This book is often hailed as a great Kannada epic. That may well be somewhat of an exaggeration. It is certainly a well-written and highly enjoyable story about a part of India which is virtually untouched by the British and therefore spares us the story of the Indian who is unsure whether s/he is Indian or British or neither. It tells the story of a small village dominated by the cruel Chandrayya Gowda. Gowda is about to marry again – this time to the young Subbamma. But, as he marries increasingly younger women, he becomes more and more despotic – towards his own family, including his children from his previous marriages, towards his servants and, eventually towards Subbamma who is driven away and back to her family.

However, much of the pleasure of this novel is from the slices of life that Kuvempu gives of life in this village.
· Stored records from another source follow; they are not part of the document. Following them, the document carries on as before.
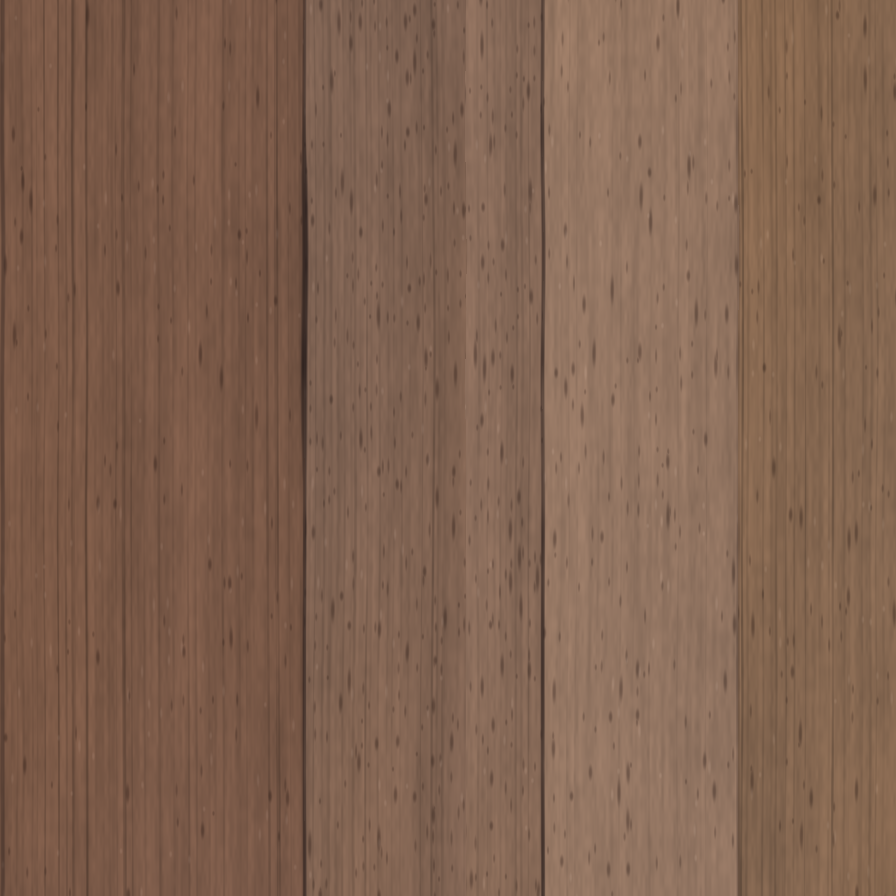
Give the GLSL for this texture, as a three.js fragment shader.

```glsl
// Five upright strips of brown timber, each with its own tint and grain.
// Stretched value noise makes the fibres; jittered cells place the long
// dark growth lines and short pores; uneven dark joints part the boards.
varying vec2 vUv;

float hash(vec2 p) {
  vec3 q = fract(vec3(p.xyx) * 0.1031);
  q += dot(q, q.yzx + 33.33);
  return fract((q.x + q.y) * q.z);
}

float noise(vec2 p) {
  vec2 i = floor(p), f = fract(p);
  f = f * f * (3.0 - 2.0 * f);
  return mix(mix(hash(i), hash(i + vec2(1.0, 0.0)), f.x),
             mix(hash(i + vec2(0.0, 1.0)), hash(i + vec2(1.0, 1.0)), f.x), f.y);
}

// Thin lines at irregular spacing that fade in and out along their length
float growthLines(vec2 p, float count, float seed) {
  float x = p.x * count, cell = floor(x);
  float centre = 0.3 + 0.4 * hash(vec2(cell, seed));
  float halfWidth = count * mix(0.0009, 0.0019, hash(vec2(cell, seed + 3.0)));
  float line = 1.0 - smoothstep(0.2 * halfWidth, halfWidth + 0.06, abs(x - cell - centre));
  float strength = pow(hash(vec2(cell, seed + 7.0)), 2.5);
  return line * strength * (0.4 + 0.8 * noise(vec2(cell * 5.3 + seed, p.y * 6.0)));
}

// Short, slender pores scattered one to a cell
float pores(vec2 p, vec2 count, float density, float seed) {
  vec2 g = p * count;
  g.y += 9.0 * hash(vec2(floor(g.x), seed));
  vec2 cell = floor(g);
  vec2 centre = vec2(0.35 + 0.3 * hash(cell + seed), 0.4 + 0.2 * hash(cell + seed + 11.0));
  vec2 d = (fract(g) - centre) / vec2(0.3, 0.12 + 0.26 * hash(cell + seed + 23.0));
  float present = step(1.0 - density, hash(cell + seed + 37.0));
  return present * (1.0 - smoothstep(0.15, 1.0, length(d)));
}

// Dark joint with softened sides
float joint(float x, float centre, float halfWidth) {
  return 1.0 - smoothstep(0.35 * halfWidth, halfWidth + 0.0008, abs(x - centre));
}

void main() {
  vec2 uv = vUv;
  float edgeWobble = 0.0016 * (noise(vec2(3.0, uv.y * 7.0)) - 0.5);
  float x = uv.x + edgeWobble;

  // Board tints, with line strength and pore density for each
  vec3 tint = vec3(0.480, 0.350, 0.280);
  vec3 grain = vec3(1.0, 0.06, 1.0);
  float board = 1.0;
  if (x > 0.340) { tint = vec3(0.502, 0.390, 0.325); grain = vec3(0.65, 0.22, 2.0); board = 2.0; }
  if (x > 0.520) { tint = vec3(0.535, 0.418, 0.346); grain = vec3(0.65, 0.24, 3.0); board = 3.0; }
  if (x > 0.606) { tint = vec3(0.578, 0.460, 0.382); grain = vec3(0.35, 0.12, 4.0); board = 4.0; }
  if (x > 0.824) { tint = vec3(0.530, 0.408, 0.314); grain = vec3(0.75, 0.08, 5.0); board = 5.0; }

  // Fibres lean and drift slightly along each board
  vec2 p = uv;
  p.x += 0.007 * (noise(vec2(board * 4.7, uv.y * 1.6)) - 0.5);
  p.x += 0.0025 * (noise(vec2(uv.x * 12.0 + board, uv.y * 5.0)) - 0.5);
  p += board * vec2(1.37, 2.71);

  // Broad bands, medium streaks, fine fibres and a little mottling
  float shade = 0.075 * (noise(p * vec2(22.0, 0.9)) - 0.5);
  shade += 0.085 * (noise(p * vec2(85.0, 2.2)) - 0.5) * (0.5 + 0.5 * grain.x);
  shade += 0.090 * (noise(p * vec2(230.0, 9.0)) - 0.5);
  shade += 0.070 * (noise(p * vec2(380.0, 70.0)) - 0.5);
  shade += 0.040 * (noise(p * vec2(24.0, 18.0)) - 0.5);
  vec3 colour = tint * (1.0 + shade);

  // Growth lines and pores, with a few pale fibre flecks
  float lines = growthLines(p, 70.0, board) + 0.6 * growthLines(p, 125.0, board + 20.0);
  colour *= 1.0 - 0.27 * grain.x * min(lines, 1.0);
  float dark = pores(p, vec2(95.0, 17.0), grain.y, 5.0);
  dark = max(dark, 0.7 * pores(p + 0.37, vec2(150.0, 30.0), grain.y, 61.0));
  colour *= 1.0 - vec3(0.25, 0.27, 0.27) * dark;
  colour += 0.045 * pores(p, vec2(130.0, 32.0), 0.06, 83.0);

  // Soft warm and cool patches
  float warmth = noise(p * vec2(7.0, 2.0)) - 0.5;
  colour += warmth * vec3(0.012, 0.0, -0.014);

  // Joints: one wide and worn, one crisp, two faint
  float gap = smoothstep(0.44, 0.56, uv.y) * (1.0 - smoothstep(0.78, 0.86, uv.y));
  float wear = noise(vec2(8.0, uv.y * 20.0));
  float wide = joint(x, 0.340, 0.0022 + 0.0020 * gap) * (0.45 + 0.25 * wear + 0.25 * gap);
  float crisp = joint(x, 0.606, 0.0024) * (0.48 + 0.28 * wear);
  float faint = joint(x, 0.824, 0.0022) * (0.14 + 0.20 * wear);
  float side = joint(x, 0.003, 0.0028) * 0.38;
  float seam = max(max(wide, crisp), max(faint, side));
  colour = mix(colour, vec3(0.17, 0.125, 0.115), seam);

  gl_FragColor = vec4(colour, 1.0);
}
```
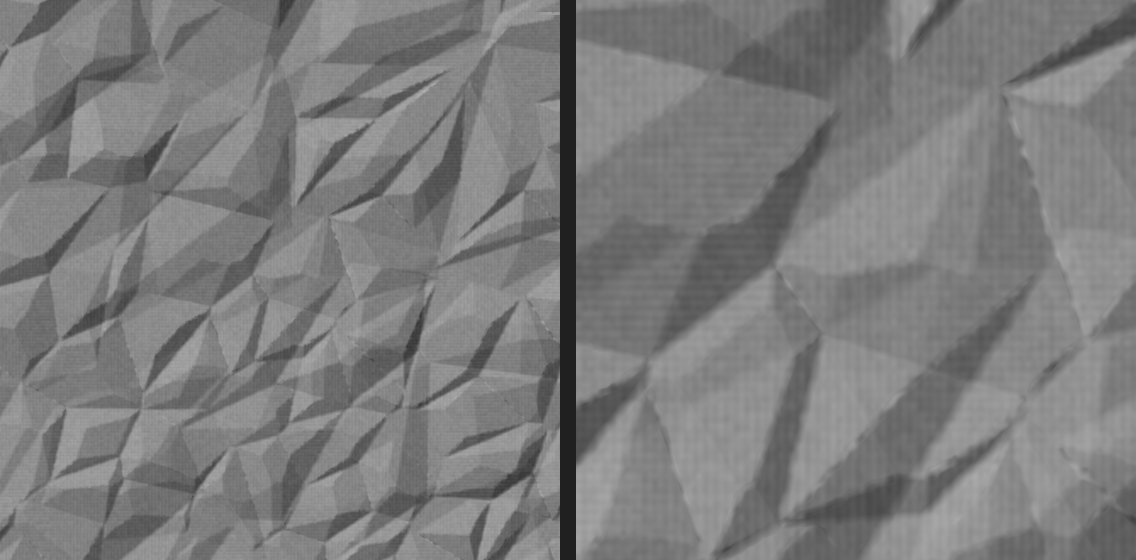
Left: the whole. Right: its middle third, enlarged.
Reproduce this texture procedurally as a three.js fragment shader.

```glsl
// Grey crumpled relief of angular facets, lit from the upper left, with a faint woven grain.
varying vec2 vUv;

const float TAU = 6.2831853;
const float SOFTNESS = 0.0035;   // half width of a crease
const float WEAVE_COUNT = 165.0; // threads across the canvas
const vec2 LIGHT_FALL = vec2(0.7071, -0.7071);

vec2 hash2(vec2 p) {
  vec3 q = fract(p.xyx * vec3(0.1031, 0.1030, 0.0973));
  q += dot(q, q.yzx + 33.33);
  return fract((q.xx + q.yz) * q.zy);
}

float valueNoise(vec2 p) {
  vec2 i = floor(p);
  vec2 f = fract(p);
  f = f * f * (3.0 - 2.0 * f);
  float low = mix(hash2(i).x, hash2(i + vec2(1.0, 0.0)).x, f.x);
  float high = mix(hash2(i + vec2(0.0, 1.0)).x, hash2(i + 1.0).x, f.x);
  return mix(low, high, f.y);
}

// Metric that lengthens cells along the rising diagonal.
vec2 skew(vec2 v) {
  return v - 0.13 * (v.x + v.y);
}

// Some cells are dropped towards the top, so the others grow.
bool isKept(vec2 cell, float scale, float thinning, float seed) {
  float height = clamp(cell.y / scale, 0.0, 1.0);
  return hash2(cell + seed + 71.0).x >= thinning * height;
}

vec2 siteOffset(vec2 cell, vec2 p, float seed) {
  return skew(cell + 0.04 + 0.92 * hash2(cell + seed) - p);
}

// Sloping plane that cuts off the top of a cell.
float capPlane(vec2 offset, vec2 key) {
  vec2 tilt = (hash2(key) - 0.5) * 0.56;
  return max(mix(0.07, 0.2, hash2(key + 13.0).x) + dot(tilt, offset), 0.0);
}

// Height of a field of cut pyramids, one on each Voronoi cell.
float facetHeight(vec2 uv, float scale, float thinning, float seed) {
  vec2 p = uv * scale;
  vec2 base = floor(p);
  vec2 home = base;
  vec2 homeOffset = vec2(0.0);
  float nearest = 100.0;
  for (int j = -2; j <= 2; j++) {
    for (int i = -2; i <= 2; i++) {
      vec2 cell = base + vec2(float(i), float(j));
      vec2 offset = siteOffset(cell, p, seed);
      float d = dot(offset, offset);
      if (d < nearest && isKept(cell, scale, thinning, seed)) {
        nearest = d;
        home = cell;
        homeOffset = offset;
      }
    }
  }

  vec2 key = home + seed;
  float height = min(capPlane(homeOffset, key + 23.0), capPlane(homeOffset, key + 47.0));
  for (int j = -2; j <= 2; j++) {
    for (int i = -2; i <= 2; i++) {
      vec2 cell = base + vec2(float(i), float(j));
      vec2 offset = siteOffset(cell, p, seed);
      vec2 across = offset - homeOffset;
      if (dot(across, across) > 0.0001 && isKept(cell, scale, thinning, seed)) {
        vec2 outward = normalize(across);
        float border = dot(0.5 * (offset + homeOffset), outward);
        float slope = 0.14 + 0.38 * hash2(key + 17.3 * (cell + seed)).x;
        slope += 0.28 * max(dot(outward, LIGHT_FALL), 0.0);
        height = min(height, slope * border);
      }
    }
  }
  return height / scale;
}

// Small cells lie over broad folds, whose creases cut across them.
float relief(vec2 uv) {
  return facetHeight(uv, 8.2, 0.62, 40.0) + 0.6 * facetHeight(uv, 3.6, 0.0, 90.0);
}

float weave(vec2 uv) {
  vec2 threads = sin(TAU * WEAVE_COUNT * uv);
  float patchiness = valueNoise(uv * 14.0);
  return mix(threads.x, threads.y, patchiness) * 0.012;
}

// Grey level from the slope towards and across the light.
float shade(float facing, float sideways) {
  float lit = 0.33 * facing / sqrt(1.0 + 2.0 * facing * facing);
  return 0.495 + lit - 0.06 * (facing * facing + sideways * sideways);
}

void main() {
  float grain = valueNoise(vUv * WEAVE_COUNT) - 0.5;
  float fineGrain = valueNoise(vUv * vec2(310.0, 240.0) + 19.0) - 0.5;
  vec2 p = vUv + 0.0016 * vec2(grain, fineGrain);

  // Slopes and folding along the two diagonals
  vec2 along = LIGHT_FALL * SOFTNESS;
  vec2 aside = along.yx * vec2(-1.0, 1.0);
  float a = relief(p + along);
  float b = relief(p - along);
  float c = relief(p + aside);
  float d = relief(p - aside);
  float grey = shade((a - b) / (2.0 * SOFTNESS), (c - d) / (2.0 * SOFTNESS));
  float fold = (c + d - a - b) / SOFTNESS;

  // Woven surface and beaded creases
  grey += weave(vUv) + 0.035 * grain + 0.025 * fineGrain;
  grey += 0.16 * grain * smoothstep(0.1, 0.4, fold);
  gl_FragColor = vec4(vec3(clamp(grey, 0.18, 0.72)), 1.0);
}
```
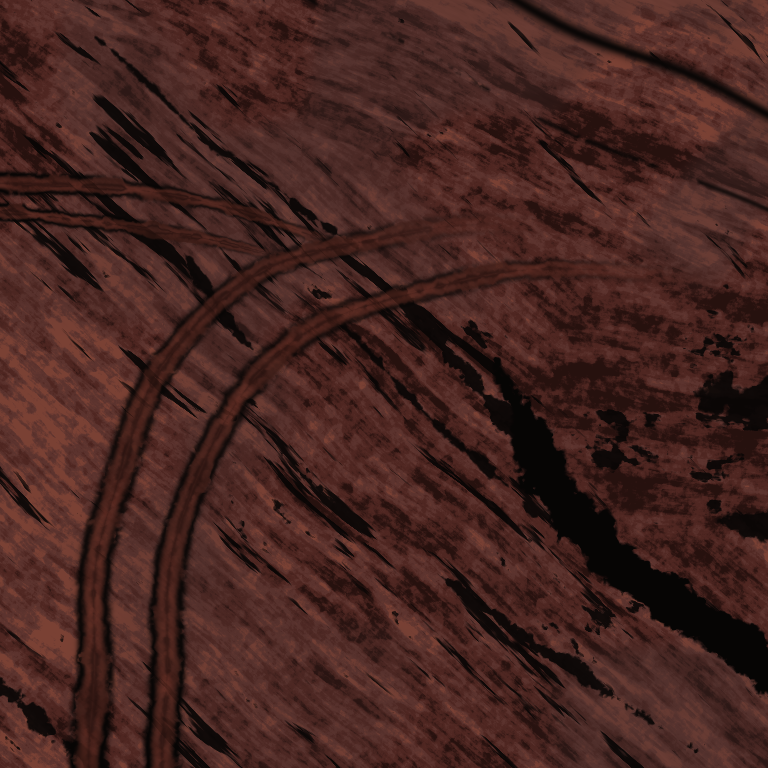
Reproduce this texture procedurally as a Shadertoy shader.

```glsl
const vec3 BLACK = vec3(.025, .018, .016);
const vec3 UMBER = vec3(.15, .065, .055);
const vec3 RUST = vec3(.31, .15, .13);
const vec3 ROSE = vec3(.36, .20, .18);
const vec3 CLAY = vec3(.48, .255, .205);
const vec3 ASH = vec3(.27, .17, .16);
const vec3 RUT = vec3(.29, .13, .10);

vec2 hash22(vec2 p) {
  vec3 q = fract(p.xyx * vec3(.1031, .1030, .0973));
  q += dot(q, q.yzx + 33.33);
  return fract((q.xx + q.yz) * q.zy);
}

// Cellular noise: random cell values blended by distance
float cellNoise(vec2 p) {
  vec2 cell = floor(p), f = p - cell;
  float sum = 0., total = 0.;
  for (int i = 0; i < 9; i++) {
    vec2 o = vec2(i % 3 - 1, i / 3 - 1);
    vec2 h = hash22(cell + o), d = o + h - f;
    float w = exp(-9. * dot(d, d));
    sum += w * fract(h.x * 7. + h.y * 5.);
    total += w;
  }
  return sum / total;
}

float fbm(vec2 p) {
  float sum = 0., amp = .5, total = 0.;
  for (int i = 0; i < 4; i++) {
    sum += amp * cellNoise(p);
    total += amp;
    amp *= .6;
    p = p * 2.03 + 19.7;
  }
  return sum / total;
}

// Noise drawn out along a line that falls to the right
float grain(vec2 p, float angle, float scale, float stretch) {
  float c = cos(angle), s = sin(angle);
  vec2 q = vec2(c * p.x - s * p.y, s * p.x + c * p.y);
  return fbm(q * scale * vec2(1., stretch) + 40.);
}

float blob(vec2 p, float x, float y, float rx, float ry) {
  vec2 d = (p - vec2(x, y)) / vec2(rx, ry);
  return exp(-dot(d, d));
}

float band(float x, float centre, float width) {
  float d = (x - centre) / width;
  return exp(-d * d);
}

// Distance to a segment and position along it
vec2 segment(vec2 p, vec2 a, vec2 b) {
  float t = clamp(dot(p - a, b - a) / dot(b - a, b - a), 0., 1.);
  return vec2(length(p - mix(a, b, t)), t);
}

// The same for a cubic curve
vec2 curve(vec2 p, vec4 ab, vec4 cd) {
  vec2 best = vec2(9., 0.), from = ab.xy;
  for (int i = 1; i <= 24; i++) {
    float t = float(i) / 24.;
    vec2 m = mix(ab.zw, cd.xy, t);
    vec2 to = mix(mix(mix(ab.xy, ab.zw, t), m, t), mix(m, mix(cd.xy, cd.zw, t), t), t);
    vec2 s = segment(p, from, to);
    if (s.x < best.x) best = vec2(s.x, (float(i) - 1. + s.y) / 24.);
    from = to;
  }
  return best;
}

// Ragged cut that tapers at both ends
float scratch(vec2 p, vec4 ends, float width, float rough) {
  vec2 s = segment(p, ends.xy, ends.zw);
  float w = width * (sqrt(4. * s.y * (1. - s.y)) + 3.5 * (rough - .5) - .25);
  return 1. - smoothstep(-.0015, .0025, s.x - w);
}

// Wheel rut: red-brown bed between broken dark rims
vec3 track(vec3 col, vec2 k, float width, float rough) {
  float w = width * mix(1., .55, k.y);
  float d = k.x + .012 * (rough - .5);
  float fade = 1. - smoothstep(.75, 1., k.y);
  float bed = 1. - smoothstep(.7 * w, 1.1 * w, d);
  float rim = band(d, w, .32 * w) * smoothstep(.3, .6, rough + .18 * (1. - k.y));
  col = mix(col, RUT * (.55 + .9 * rough), .75 * bed * fade);
  col = mix(col, UMBER * .8, .5 * band(d, 0., .2 * w) * fade);
  return mix(col, BLACK, rim * fade * mix(1., .5, k.y));
}

vec3 earth(float t) {
  vec3 col = mix(UMBER, RUST, smoothstep(0., .42, t));
  col = mix(col, ROSE, smoothstep(.42, .66, t));
  return mix(col, CLAY, smoothstep(.66, 1., t));
}

void mainImage(out vec4 fragColor, in vec2 fragCoord) {
  vec2 p = fragCoord / iResolution.y;
  p += .004 * sin(p.yx * vec2(23., 17.) + 2. * sin(p * 9.));
  float rough = fbm(p * 28.), speck = fbm(p * 85.), patches = cellNoise(p * 5.);

  // Grain turns between slope, upper plain and right hollow
  float upper = smoothstep(-.08, .1, p.y + .45 * p.x - .98);
  float hollow = smoothstep(.3, .7, blob(p, .92, .47, .27, .2));
  float g = mix(grain(p, .72, 9., 7.), grain(p, .45, 14., 5.), upper);
  g = mix(g, grain(p, .15, 10., 5.), hollow);

  // Broad light and shade, ridges at the upper right
  float light = blob(p, .02, .5, .2, .17) + blob(p, .05, .17, .14, .2);
  float shade = blob(p, .25, .78, .35, .16) + hollow;
  float tone = .48 + 1.3 * (g - .5) + .75 * (speck - .5) + .25 * (patches - .5);
  float c = p.y + .475 * p.x + .006 * sin(p.x * 11.);
  tone += .32 * light - .14 * shade + .33 * smoothstep(1.22, 1.27, c);
  tone -= .38 * band(c, 1.215, .022) + .2 * band(c, 1.36, .025);
  vec3 col = earth(tone);
  col = mix(col, ASH * (.6 + .8 * g), .5 * smoothstep(.45, .85, patches) * (1. - min(light, 1.)));
  col = mix(col, BLACK, .95 * band(c, 1.322, .009));
  col = mix(col, BLACK, .75 * band(c, 1.19, .004) * smoothstep(.38, .6, rough));

  // Streaky cuts, broken clods and pits
  float worn = blob(p, .2, .75, .25, .17) + .8 * blob(p, .52, .57, .17, .12) + blob(p, .27, .02, .12, .08);
  worn += .75 * band(p.y + .72 * p.x, .65, .11) * smoothstep(.2, .35, p.x);
  float cut = smoothstep(0., .09, grain(p + 3., .74, 6., 9.) - .77 + .17 * min(worn, 1.));
  float clods = blob(p, .69, .25, .06, .06) + blob(p, .77, .19, .06, .04) + .7 * blob(p, .34, .37, .09, .07);
  clods += blob(p, .61, .56, .05, .03) + blob(p, .87, .43, .14, .035) + .5 * hollow;
  cut = max(cut, smoothstep(0., .08, mix(rough, g, .4) - .76 + .22 * min(clods, 1.)));
  float pits = blob(p, .97, .485, .07, .04) + blob(p, 1., .31, .07, .035);
  cut = max(cut, smoothstep(.55, .7, pits + .9 * (rough - .5)));

  // Long scratches
  cut = max(cut, scratch(p, vec4(.28, .81, .47, .68), .006, rough));
  cut = max(cut, scratch(p, vec4(.12, .95, .28, .81), .004, rough));
  cut = max(cut, scratch(p, vec4(.22, .69, .34, .53), .006, rough));
  cut = max(cut, scratch(p, vec4(.43, .585, .7, .33), .006, rough));
  cut = max(cut, scratch(p, vec4(.51, .63, .71, .39), .01, rough));
  cut = max(cut, scratch(p, vec4(.55, .26, .91, .02), .009, rough));
  cut = max(cut, scratch(p, vec4(-.06, .16, .17, -.03), .009, rough));
  col = mix(col, BLACK, .9 * cut);

  // Ruts: two crossing, two sweeping round
  col = track(col, curve(p, vec4(-.02, .765, .15, .765), vec4(.3, .735, .5, .665)), .012, rough);
  col = track(col, curve(p, vec4(-.02, .727, .1, .725), vec4(.2, .7, .42, .65)), .01, rough);
  col = track(col, curve(p, vec4(.12, -.02, .1, .52), vec4(.24, .74, .76, .7)), .02, rough);
  col = track(col, curve(p, vec4(.215, -.02, .19, .52), vec4(.36, .7, 1., .635)), .019, rough);

  // Deep gouge
  vec2 k = curve(p, vec4(.645, .53, .7, .36), vec4(.78, .26, 1.03, .11));
  float edge = k.x - .027 * smoothstep(-.1, .35, k.y) + .035 * (rough - .5);
  col = mix(col, BLACK, 1. - smoothstep(-.003, .003, edge));
  fragColor = vec4(col, 1.);
}
```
Some of the action we see through the eyes of the educated Hoovayya and Ramayya but much of it we see through the eyes of the villagers with their fear of ghosts (or their use of the fear of ghosts to frighten others) and their preoccupations both with survival but also with having an easy life, where alcohol plays as strong a role as it does in many Western novels. Kuvempu’s skill is to give us many memorable scenes, from the tiger hunt, which results in one of the villagers being killed, to Subbamma’s flight from her abusive husband. Kuvempu is sympathetic to the plight of the women who, of course, have much less power and authority than their men folk and who get pretty well short-changed in this book, from Subbamma to the sensitive Seethe, stuck in a loveless marriage with Ramayya. It is definitely a highly enjoyable book and a very good read but probably not a great epic.

Publishing history

First published in Kannada 1938
First published in English 1999 by Penguin
Translated by Ramachandra Sharma and Padma Ramachandra Sharma